━━ SOURCE RECORDS
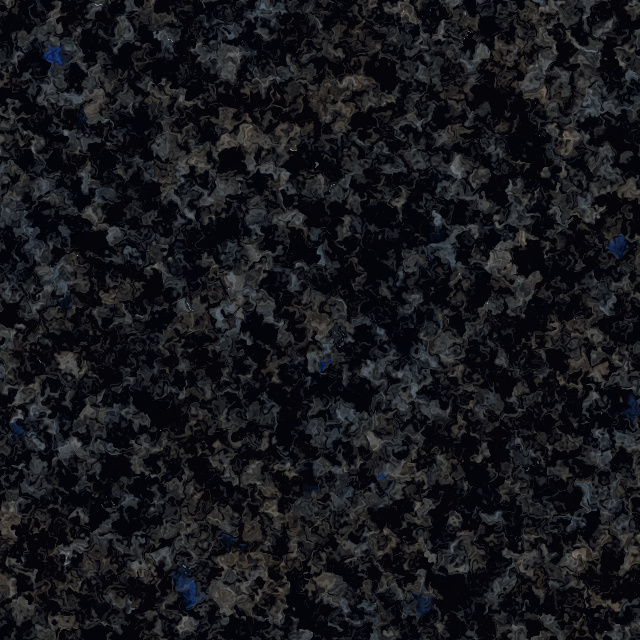
Give the GLSL for this texture, as a WebGL 2 fragment shader.

```glsl
#version 300 es
precision highp float;
// Polished dark granite: ragged grey flakes in black ground with rare blue crystals.

uniform vec2 u_resolution;
out vec4 fragColor;

const float TAU = 6.28319;

// Three random values in 0..1 per lattice point
vec3 hash3(vec2 p, float seed) {
    vec3 q = fract(vec3(p.xyx + seed * 17.31) * vec3(0.1031, 0.1030, 0.0973));
    q += dot(q, q.yxz + 33.33);
    return fract((q.xxy + q.yzz) * q.zyx);
}

float cornerSlope(vec2 cell, vec2 offset, float seed) {
    float angle = TAU * hash3(cell, seed).x;
    return dot(vec2(cos(angle), sin(angle)), offset);
}

// Gradient noise, scaled to roughly unit deviation
float gradientNoise(vec2 p, float seed) {
    vec2 i = floor(p), f = fract(p);
    vec2 w = f * f * f * (f * (f * 6.0 - 15.0) + 10.0);
    vec2 e = vec2(1.0, 0.0);
    float low = mix(cornerSlope(i, f, seed), cornerSlope(i + e.xy, f - e.xy, seed), w.x);
    float high = mix(cornerSlope(i + e.yx, f - e.yx, seed), cornerSlope(i + e.xx, f - e.xx, seed), w.x);
    return mix(low, high, w.y) * 4.7;
}

vec2 noisePair(vec2 p, float seed) {
    return vec2(gradientNoise(p, seed), gradientNoise(p, seed + 1.0));
}

mat2 rotation(float angle) {
    float c = cos(angle), s = sin(angle);
    return mat2(c, s, -s, c);
}

// Stretched, soft-edged cells: x is the tone, y the tint, both about unit deviation
vec2 flakes(vec2 p, float sharpness, float seed) {
    vec2 i = floor(p), f = fract(p);
    vec2 sum = vec2(0.0);
    float total = 0.0;
    for (int y = -1; y <= 1; y++) {
        for (int x = -1; x <= 1; x++) {
            vec2 cell = vec2(x, y);
            vec3 place = hash3(i + cell, seed);
            vec3 look = hash3(i + cell, seed + 5.0);
            vec2 d = rotation(TAU * place.z) * (cell + 0.1 + 0.8 * place.xy - f);
            d *= vec2(0.8, 1.3);
            float weight = exp(-sharpness * dot(d, d));
            sum += weight * (look.xy - 0.5);
            total += weight;
        }
    }
    return 3.8 * sum / max(total, 1e-9);
}

// Scattered round spots: x is coverage, y a random strength
vec2 spots(vec2 p, float share, float radius, float softness, float seed) {
    vec2 i = floor(p), f = fract(p);
    vec2 result = vec2(0.0);
    for (int y = -1; y <= 1; y++) {
        for (int x = -1; x <= 1; x++) {
            vec2 cell = vec2(x, y);
            vec3 place = hash3(i + cell, seed);
            vec3 look = hash3(i + cell, seed + 3.0);
            float size = radius * mix(0.6, 1.2, look.x);
            float d = length(cell + place.xy - f);
            float cover = 1.0 - smoothstep(size * (1.0 - softness), size * (1.0 + softness), d);
            cover *= step(place.z, share);
            if (cover > result.x) result = vec2(cover, look.y);
        }
    }
    return result;
}

// Maps a unit-deviation value to brightness: flat black, steep edge, slow rise
float toneCurve(float z) {
    return 0.014 + 0.092 * smoothstep(-0.5, 0.25, z) + 0.1 * max(z - 0.2, 0.0);
}

void main() {
    vec2 uv = gl_FragCoord.xy / u_resolution.y;

    // Ragged grain outlines from two scales of warping
    vec2 warped = uv + 0.0045 * noisePair(uv * 48.0, 1.0) + 0.002 * noisePair(uv * 125.0, 3.0);
    vec2 large = flakes(warped * 29.0, 28.0, 11.0);
    vec2 small = flakes(warped * 62.0, 22.0, 23.0);

    // Flakes, clouding inside them and fine crystal texture
    float fine = gradientNoise(warped * 150.0, 9.0);
    float z = 0.56 * large.x + 0.5 * small.x
            + 0.42 * gradientNoise(warped * 44.0, 6.0)
            + 0.34 * gradientNoise(warped * 85.0, 7.0)
            + 0.36 * fine + 0.16 * gradientNoise(uv * 6.0, 8.0);
    float tone = toneCurve(z);

    // Cool shadows, nearly neutral flakes leaning to brown or teal
    float tint = 0.6 * large.y + 0.4 * small.y + 0.5 * gradientNoise(uv * 4.0, 14.0);
    vec3 color = tone * (vec3(0.97, 1.0, 1.02) + tint * vec3(0.07, 0.005, -0.06));
    color += vec3(0.0, 0.0, 0.022) * (1.0 - smoothstep(0.07, 0.16, tone));

    // Blue crystals, a few of them vivid
    vec2 crystal = spots(warped * 7.0, 0.27, 0.09, 0.4, 31.0);
    vec3 blue = mix(vec3(0.05, 0.11, 0.22), vec3(0.03, 0.22, 0.66), pow(crystal.y, 3.0));
    blue *= clamp(0.75 + 0.2 * z + 0.12 * fine, 0.25, 1.3);
    color = mix(color, blue, 0.8 * crystal.x);

    // Tiny pale glints
    vec2 glint = spots(warped * 60.0, 0.018, 0.09, 0.5, 41.0);
    color += glint.x * mix(0.12, 0.45, glint.y) * vec3(0.95, 0.98, 1.0);

    fragColor = vec4(clamp(color, 0.0, 1.0), 1.0);
}
```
━━━━
Repeat the data word for word; drop the pictures.

REPLY TO THE EXERCISE ->
Give the GLSL for this texture, as a WebGL 2 fragment shader.

```glsl
#version 300 es
precision highp float;
// Polished dark granite: ragged grey flakes in black ground with rare blue crystals.

uniform vec2 u_resolution;
out vec4 fragColor;

const float TAU = 6.28319;

// Three random values in 0..1 per lattice point
vec3 hash3(vec2 p, float seed) {
    vec3 q = fract(vec3(p.xyx + seed * 17.31) * vec3(0.1031, 0.1030, 0.0973));
    q += dot(q, q.yxz + 33.33);
    return fract((q.xxy + q.yzz) * q.zyx);
}

float cornerSlope(vec2 cell, vec2 offset, float seed) {
    float angle = TAU * hash3(cell, seed).x;
    return dot(vec2(cos(angle), sin(angle)), offset);
}

// Gradient noise, scaled to roughly unit deviation
float gradientNoise(vec2 p, float seed) {
    vec2 i = floor(p), f = fract(p);
    vec2 w = f * f * f * (f * (f * 6.0 - 15.0) + 10.0);
    vec2 e = vec2(1.0, 0.0);
    float low = mix(cornerSlope(i, f, seed), cornerSlope(i + e.xy, f - e.xy, seed), w.x);
    float high = mix(cornerSlope(i + e.yx, f - e.yx, seed), cornerSlope(i + e.xx, f - e.xx, seed), w.x);
    return mix(low, high, w.y) * 4.7;
}

vec2 noisePair(vec2 p, float seed) {
    return vec2(gradientNoise(p, seed), gradientNoise(p, seed + 1.0));
}

mat2 rotation(float angle) {
    float c = cos(angle), s = sin(angle);
    return mat2(c, s, -s, c);
}

// Stretched, soft-edged cells: x is the tone, y the tint, both about unit deviation
vec2 flakes(vec2 p, float sharpness, float seed) {
    vec2 i = floor(p), f = fract(p);
    vec2 sum = vec2(0.0);
    float total = 0.0;
    for (int y = -1; y <= 1; y++) {
        for (int x = -1; x <= 1; x++) {
            vec2 cell = vec2(x, y);
            vec3 place = hash3(i + cell, seed);
            vec3 look = hash3(i + cell, seed + 5.0);
            vec2 d = rotation(TAU * place.z) * (cell + 0.1 + 0.8 * place.xy - f);
            d *= vec2(0.8, 1.3);
            float weight = exp(-sharpness * dot(d, d));
            sum += weight * (look.xy - 0.5);
            total += weight;
        }
    }
    return 3.8 * sum / max(total, 1e-9);
}

// Scattered round spots: x is coverage, y a random strength
vec2 spots(vec2 p, float share, float radius, float softness, float seed) {
    vec2 i = floor(p), f = fract(p);
    vec2 result = vec2(0.0);
    for (int y = -1; y <= 1; y++) {
        for (int x = -1; x <= 1; x++) {
            vec2 cell = vec2(x, y);
            vec3 place = hash3(i + cell, seed);
            vec3 look = hash3(i + cell, seed + 3.0);
            float size = radius * mix(0.6, 1.2, look.x);
            float d = length(cell + place.xy - f);
            float cover = 1.0 - smoothstep(size * (1.0 - softness), size * (1.0 + softness), d);
            cover *= step(place.z, share);
            if (cover > result.x) result = vec2(cover, look.y);
        }
    }
    return result;
}

// Maps a unit-deviation value to brightness: flat black, steep edge, slow rise
float toneCurve(float z) {
    return 0.014 + 0.092 * smoothstep(-0.5, 0.25, z) + 0.1 * max(z - 0.2, 0.0);
}

void main() {
    vec2 uv = gl_FragCoord.xy / u_resolution.y;

    // Ragged grain outlines from two scales of warping
    vec2 warped = uv + 0.0045 * noisePair(uv * 48.0, 1.0) + 0.002 * noisePair(uv * 125.0, 3.0);
    vec2 large = flakes(warped * 29.0, 28.0, 11.0);
    vec2 small = flakes(warped * 62.0, 22.0, 23.0);

    // Flakes, clouding inside them and fine crystal texture
    float fine = gradientNoise(warped * 150.0, 9.0);
    float z = 0.56 * large.x + 0.5 * small.x
            + 0.42 * gradientNoise(warped * 44.0, 6.0)
            + 0.34 * gradientNoise(warped * 85.0, 7.0)
            + 0.36 * fine + 0.16 * gradientNoise(uv * 6.0, 8.0);
    float tone = toneCurve(z);

    // Cool shadows, nearly neutral flakes leaning to brown or teal
    float tint = 0.6 * large.y + 0.4 * small.y + 0.5 * gradientNoise(uv * 4.0, 14.0);
    vec3 color = tone * (vec3(0.97, 1.0, 1.02) + tint * vec3(0.07, 0.005, -0.06));
    color += vec3(0.0, 0.0, 0.022) * (1.0 - smoothstep(0.07, 0.16, tone));

    // Blue crystals, a few of them vivid
    vec2 crystal = spots(warped * 7.0, 0.27, 0.09, 0.4, 31.0);
    vec3 blue = mix(vec3(0.05, 0.11, 0.22), vec3(0.03, 0.22, 0.66), pow(crystal.y, 3.0));
    blue *= clamp(0.75 + 0.2 * z + 0.12 * fine, 0.25, 1.3);
    color = mix(color, blue, 0.8 * crystal.x);

    // Tiny pale glints
    vec2 glint = spots(warped * 60.0, 0.018, 0.09, 0.5, 41.0);
    color += glint.x * mix(0.12, 0.45, glint.y) * vec3(0.95, 0.98, 1.0);

    fragColor = vec4(clamp(color, 0.0, 1.0), 1.0);
}
```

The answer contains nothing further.